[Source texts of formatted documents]
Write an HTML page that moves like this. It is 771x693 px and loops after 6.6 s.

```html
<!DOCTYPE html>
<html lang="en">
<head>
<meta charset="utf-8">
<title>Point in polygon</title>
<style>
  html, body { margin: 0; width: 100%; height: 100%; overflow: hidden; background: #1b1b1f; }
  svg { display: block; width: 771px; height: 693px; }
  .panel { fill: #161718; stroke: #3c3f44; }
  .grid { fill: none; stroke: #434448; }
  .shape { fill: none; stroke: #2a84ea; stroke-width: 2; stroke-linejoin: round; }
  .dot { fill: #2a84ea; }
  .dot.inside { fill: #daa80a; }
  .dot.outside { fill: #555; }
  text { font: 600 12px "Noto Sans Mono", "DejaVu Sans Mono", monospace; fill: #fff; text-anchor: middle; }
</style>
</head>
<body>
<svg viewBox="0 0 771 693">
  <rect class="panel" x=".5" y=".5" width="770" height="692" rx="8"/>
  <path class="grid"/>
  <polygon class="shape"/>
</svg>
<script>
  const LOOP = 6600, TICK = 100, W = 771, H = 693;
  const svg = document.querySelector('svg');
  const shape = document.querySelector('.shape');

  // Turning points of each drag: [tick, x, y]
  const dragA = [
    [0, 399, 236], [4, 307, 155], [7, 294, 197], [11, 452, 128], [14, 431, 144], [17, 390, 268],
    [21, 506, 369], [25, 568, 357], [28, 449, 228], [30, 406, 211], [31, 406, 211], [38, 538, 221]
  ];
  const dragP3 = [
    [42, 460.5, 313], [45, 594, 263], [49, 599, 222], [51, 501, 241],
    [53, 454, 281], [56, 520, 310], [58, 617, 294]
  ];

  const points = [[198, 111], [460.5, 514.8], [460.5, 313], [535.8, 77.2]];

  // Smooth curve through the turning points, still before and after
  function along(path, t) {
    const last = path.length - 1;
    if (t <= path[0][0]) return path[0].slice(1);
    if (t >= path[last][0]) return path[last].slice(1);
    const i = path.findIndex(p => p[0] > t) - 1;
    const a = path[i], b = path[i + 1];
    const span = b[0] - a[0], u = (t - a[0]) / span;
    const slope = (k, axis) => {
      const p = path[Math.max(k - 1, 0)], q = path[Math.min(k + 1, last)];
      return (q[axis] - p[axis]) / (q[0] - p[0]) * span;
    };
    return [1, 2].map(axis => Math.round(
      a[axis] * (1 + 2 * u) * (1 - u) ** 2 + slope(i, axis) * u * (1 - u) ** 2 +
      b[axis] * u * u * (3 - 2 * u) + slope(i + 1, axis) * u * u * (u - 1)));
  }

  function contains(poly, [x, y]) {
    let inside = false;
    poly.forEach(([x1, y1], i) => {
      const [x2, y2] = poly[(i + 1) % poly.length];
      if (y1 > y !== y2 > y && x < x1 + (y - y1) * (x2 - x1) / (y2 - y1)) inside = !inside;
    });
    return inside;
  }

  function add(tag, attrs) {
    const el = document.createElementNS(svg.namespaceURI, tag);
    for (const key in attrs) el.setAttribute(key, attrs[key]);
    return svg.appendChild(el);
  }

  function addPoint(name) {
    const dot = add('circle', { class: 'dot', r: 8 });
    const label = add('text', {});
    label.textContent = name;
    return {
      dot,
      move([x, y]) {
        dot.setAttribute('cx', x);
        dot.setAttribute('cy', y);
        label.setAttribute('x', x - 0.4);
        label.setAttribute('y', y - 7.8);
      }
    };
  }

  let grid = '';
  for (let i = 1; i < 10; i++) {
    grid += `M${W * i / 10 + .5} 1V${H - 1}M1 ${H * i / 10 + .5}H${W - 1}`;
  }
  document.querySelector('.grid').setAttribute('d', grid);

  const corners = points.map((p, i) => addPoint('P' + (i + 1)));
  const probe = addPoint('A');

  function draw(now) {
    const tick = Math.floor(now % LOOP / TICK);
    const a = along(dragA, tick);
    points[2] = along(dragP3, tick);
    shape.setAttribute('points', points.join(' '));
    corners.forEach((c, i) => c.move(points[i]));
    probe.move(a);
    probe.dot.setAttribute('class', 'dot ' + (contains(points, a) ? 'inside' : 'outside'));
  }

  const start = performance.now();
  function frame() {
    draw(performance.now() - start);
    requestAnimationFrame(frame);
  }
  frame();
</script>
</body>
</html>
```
* * *
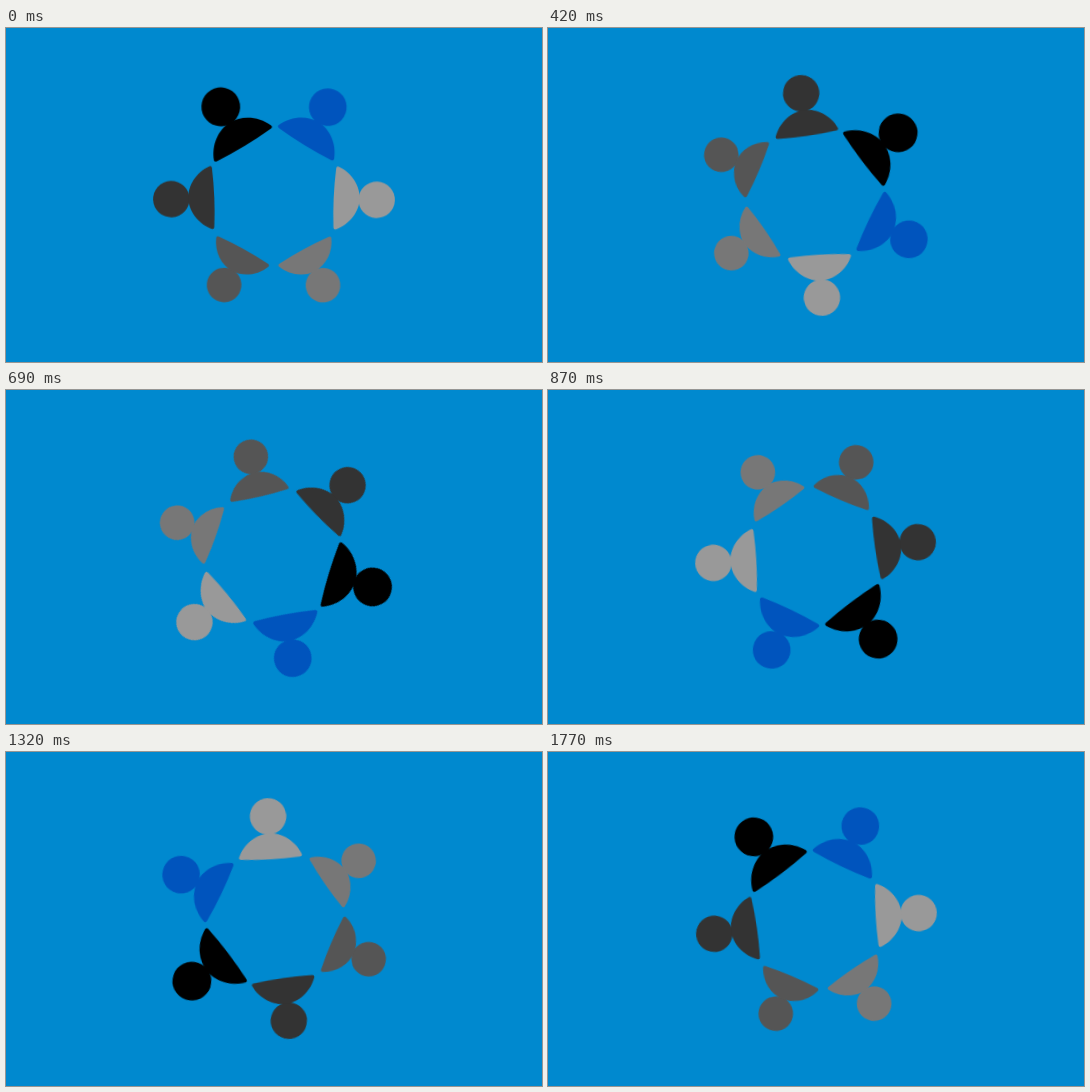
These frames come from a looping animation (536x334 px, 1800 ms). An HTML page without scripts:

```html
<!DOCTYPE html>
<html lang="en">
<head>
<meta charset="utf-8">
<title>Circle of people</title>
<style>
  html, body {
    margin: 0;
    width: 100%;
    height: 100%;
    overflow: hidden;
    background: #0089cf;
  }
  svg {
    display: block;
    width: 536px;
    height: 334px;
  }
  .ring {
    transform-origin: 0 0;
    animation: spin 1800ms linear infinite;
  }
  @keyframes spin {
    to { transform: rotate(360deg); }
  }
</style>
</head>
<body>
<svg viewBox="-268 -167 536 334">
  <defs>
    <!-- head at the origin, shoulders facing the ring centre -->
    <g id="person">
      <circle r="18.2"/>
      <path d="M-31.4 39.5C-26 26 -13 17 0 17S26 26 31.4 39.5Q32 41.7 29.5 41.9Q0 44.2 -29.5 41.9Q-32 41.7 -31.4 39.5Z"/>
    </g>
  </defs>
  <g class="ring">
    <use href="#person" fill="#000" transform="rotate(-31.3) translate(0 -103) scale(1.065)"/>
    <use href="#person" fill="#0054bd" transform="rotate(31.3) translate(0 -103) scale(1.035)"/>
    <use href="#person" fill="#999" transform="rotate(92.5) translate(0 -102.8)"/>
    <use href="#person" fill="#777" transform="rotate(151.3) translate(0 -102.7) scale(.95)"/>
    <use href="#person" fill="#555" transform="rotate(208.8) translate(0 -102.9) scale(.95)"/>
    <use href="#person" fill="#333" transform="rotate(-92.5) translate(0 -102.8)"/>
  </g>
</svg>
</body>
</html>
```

- _Task instructions_
Wherever the word "shape" turns up in a line of the entries above, copy that line.

- _Task response_
  .shape { fill: none; stroke: #2a84ea; stroke-width: 2; stroke-linejoin: round; }
  <polygon class="shape"/>
  const shape = document.querySelector('.shape');
    shape.setAttribute('points', points.join(' '));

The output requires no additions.